Exercise: Please report every line in the entries that contains the string "slateLeft".

Task inputs:
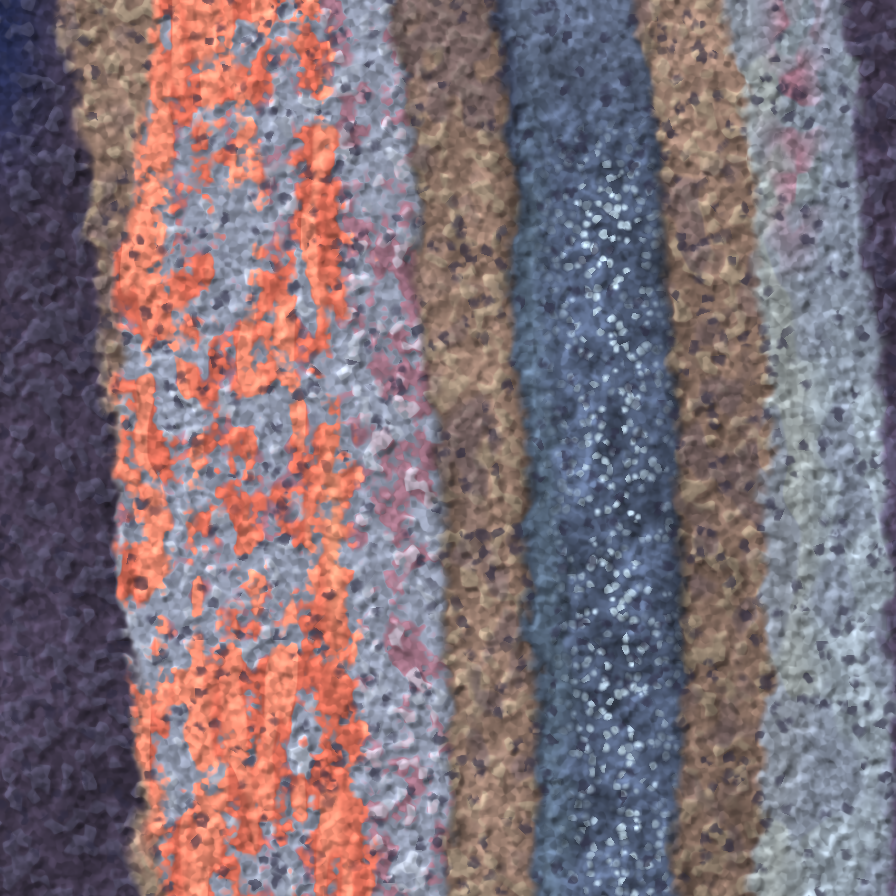
Give the GLSL for this texture, as a WebGL 1 fragment shader.

```glsl
precision highp float;
uniform vec2 u_resolution;

#define GRAIN_SCALE 84.0
#define PIT_SCALE 56.0
#define SPARK_SCALE 92.0
#define EDGE_SOFT 0.008
#define RELIEF 0.42
#define ORANGE vec3(0.88, 0.44, 0.36)
#define LICHEN vec3(0.57, 0.60, 0.68)
#define MAUVE vec3(0.60, 0.43, 0.50)
#define OCHRE vec3(0.55, 0.45, 0.40)
#define SLATE vec3(0.30, 0.35, 0.45)
#define BARK vec3(0.23, 0.20, 0.27)
#define PALE vec3(0.56, 0.61, 0.66)

vec3 hash3(vec2 c) {
  vec3 q = fract(c.xyx * vec3(0.1031, 0.1030, 0.0973));
  q += dot(q, q.yxz + 33.33);
  return fract((q.xxy + q.yzz) * q.zyx);
}

// x: distance to nearest point, y: smoothly blended cell value, z: nearest cell value
vec3 cells(vec2 p) {
  vec2 base = floor(p);
  float nearest = 9.0, id = 0.0, sum = 0.0, weight = 0.0;
  for (int j = -1; j <= 1; j++) {
    for (int i = -1; i <= 1; i++) {
      vec2 c = base + vec2(float(i), float(j));
      vec3 h = hash3(c);
      vec2 d = c + h.xy - p;
      float d2 = dot(d, d);
      float w = exp(-6.0 * d2);
      sum += w * h.z;
      weight += w;
      if (d2 < nearest) { nearest = d2; id = h.z; }
    }
  }
  return vec3(sqrt(nearest), sum / weight, id);
}

// Curve through x positions at the bottom, middle and top
float curve(float y, float low, float mid, float top) {
  return low * (2.0 * y - 1.0) * (y - 1.0) + mid * 4.0 * y * (1.0 - y) + top * y * (2.0 * y - 1.0);
}

float past(float x, float edge) {
  return smoothstep(-EDGE_SOFT, EDGE_SOFT, x - edge);
}

float bump(float x, float center, float width) {
  float d = (x - center) / width;
  return exp(-d * d);
}

void main() {
  vec2 p = gl_FragCoord.xy / u_resolution;
  float y = p.y;

  // Shared noise layers
  vec3 grain = cells(p * GRAIN_SCALE);
  float shifted = cells(p * GRAIN_SCALE + vec2(-0.35, 0.45)).y;
  float relief = grain.y - shifted;
  float fine = cells(p * GRAIN_SCALE * 1.9 + 31.0).y - 0.5;
  float clump = cells(p * vec2(46.0, 36.0) + 71.0).y;
  float blotch = cells(p * vec2(25.0, 15.0) + 7.0).y;
  float broad = cells(p * vec2(11.0, 6.0) + 19.0).y;
  float streak = cells(p * vec2(70.0, 11.0) + 43.0 + 0.8 * blotch).y;
  vec3 pit = cells(p * PIT_SCALE + 11.0);
  vec3 spark = cells(p * SPARK_SCALE + 57.0);

  // Ragged vertical bands
  float x = p.x + 0.003 * sin(y * 19.0 + 1.0) + 0.002 * sin(y * 47.0)
          + 0.012 * (blotch - 0.5) + 0.012 * (clump - 0.5) + 0.010 * (grain.y - 0.5);
  float orangeLeft = curve(y, 0.183, 0.130, 0.180);
  float orangeRight = curve(y, 0.500, 0.487, 0.440);
  float slateLeft = curve(y, 0.605, 0.583, 0.555);
  float slateRight = curve(y, 0.760, 0.752, 0.718);
  float paleLeft = curve(y, 0.842, 0.858, 0.812);

  // Dark bark, bluer in the upper corner
  vec3 bark = BARK * (0.72 + 0.35 * broad + 0.35 * clump);
  bark = mix(bark, vec3(0.13, 0.17, 0.33), 0.8 * bump(p.x, 0.0, 0.05) * smoothstep(0.72, 0.95, y));
  bark = mix(bark, vec3(0.31, 0.31, 0.40), 0.5 * smoothstep(0.5, 0.75, grain.y));

  // Brown and ochre strips
  vec3 ochre = OCHRE * (0.75 + 0.25 * blotch + 0.30 * clump);
  ochre = mix(ochre, vec3(0.63, 0.59, 0.50), 0.5 * smoothstep(0.5, 0.8, grain.y));
  ochre = mix(ochre, vec3(0.36, 0.31, 0.34), 0.6 * smoothstep(0.52, 0.75, 0.5 * clump + 0.5 * broad));

  // Orange wood under grey and mauve crust
  vec3 crust = mix(LICHEN, MAUVE, smoothstep(0.46, 0.64, 0.55 * clump + 0.25 * blotch + 0.2 * grain.y + 0.3 * fine + 0.02));
  crust = mix(crust, vec3(0.70, 0.73, 0.78), 0.6 * smoothstep(0.6, 0.85, grain.y));
  float seam = curve(y, 0.385, 0.370, 0.350);
  float bare = 0.32 * blotch + 0.30 * clump + 0.22 * streak + 0.16 * grain.y + 0.15 * fine;
  bare += 0.17 * bump(p.x, seam, 0.020) + 0.12 * bump(p.x, curve(y, 0.18, 0.162, 0.195), 0.016);
  bare += 0.06 * bump(p.x, 0.26, 0.06) * (1.0 - bump(y, 0.55, 0.2));
  bare += 0.06 * (1.0 - smoothstep(0.05, 0.3, y)) + 0.05 * smoothstep(0.85, 1.0, y);
  bare -= 0.35 * smoothstep(-0.11, -0.055, p.x - orangeRight);
  vec3 wood = mix(ORANGE * 0.92, vec3(0.94, 0.55, 0.45), smoothstep(0.4, 0.8, streak));
  wood = mix(wood, vec3(0.98, 0.68, 0.54), 0.7 * bump(p.x, seam, 0.013) * bump(y, 0.40, 0.12));
  vec3 painted = mix(crust, wood, smoothstep(0.48, 0.60, bare));

  // Slate with a teal rim and a trail of bright specks
  vec3 slate = SLATE * (0.62 + 0.30 * blotch + 0.45 * clump);
  slate = mix(slate, vec3(0.36, 0.44, 0.51), 0.6 * bump(x, slateLeft + 0.018, 0.018));
  slate = mix(slate, vec3(0.42, 0.46, 0.55), 0.5 * smoothstep(0.8, 1.0, y));
  slate = mix(slate, vec3(0.20, 0.22, 0.32), 0.7 * bump(x, slateLeft, 0.022) * smoothstep(0.72, 0.9, y));
  float trail = bump(p.x, curve(y, 0.695, 0.685, 0.670), 0.055) * (1.0 - smoothstep(0.76, 0.9, y));
  trail += 0.5 * bump(p.x, 0.67, 0.03) * bump(y, 0.73, 0.05);
  float glint = smoothstep(0.6, 0.15, spark.x + 0.5 * fine) * smoothstep(0.42, 0.75, spark.z);
  slate = mix(slate, vec3(0.72, 0.81, 0.88), clamp(glint * trail, 0.0, 1.0));

  // Pale crust with a mauve stain above
  vec3 pale = PALE * (0.80 + 0.18 * streak + 0.20 * clump);
  pale = mix(pale, vec3(0.60, 0.61, 0.57), 0.5 * bump(x, paleLeft + 0.02, 0.03));
  pale = mix(pale, vec3(0.46, 0.49, 0.58), 0.5 * smoothstep(0.5, 0.7, blotch));
  pale = mix(pale, MAUVE, bump(p.x, 0.885, 0.025) * smoothstep(0.65, 0.85, y) * smoothstep(0.25, 0.6, clump));

  // Join the bands from left to right
  vec3 color = mix(bark, ochre, past(x, curve(y, 0.157, 0.127, 0.070)));
  color = mix(color, painted, past(x, orangeLeft));
  color = mix(color, ochre, past(x, orangeRight));
  color = mix(color, slate, past(x, slateLeft));
  color = mix(color, ochre * mix(0.85, 1.05, y), past(x, slateRight));
  color = mix(color, pale, past(x, paleLeft));
  color = mix(color, bark * 1.15, past(x, curve(y, 1.00, 0.985, 0.945)));

  // Shadowed seams, raised grain and small pits
  float shade = bump(x, orangeRight, 0.009) + bump(x, slateLeft, 0.012) + bump(x, slateRight, 0.010);
  color *= 1.0 - 0.22 * shade;
  color *= 1.0 + RELIEF * relief + 0.35 * fine;
  float hole = smoothstep(0.5, 0.1, pit.x + 0.5 * fine) * smoothstep(0.68, 0.85, pit.z);
  color = mix(color, vec3(0.19, 0.18, 0.27), 0.55 * hole);
  gl_FragColor = vec4(clamp(color, 0.0, 1.0), 1.0);
}
```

Response area:
  float slateLeft = curve(y, 0.605, 0.583, 0.555);
  slate = mix(slate, vec3(0.36, 0.44, 0.51), 0.6 * bump(x, slateLeft + 0.018, 0.018));
  slate = mix(slate, vec3(0.20, 0.22, 0.32), 0.7 * bump(x, slateLeft, 0.022) * smoothstep(0.72, 0.9, y));
  color = mix(color, slate, past(x, slateLeft));
  float shade = bump(x, orangeRight, 0.009) + bump(x, slateLeft, 0.012) + bump(x, slateRight, 0.010);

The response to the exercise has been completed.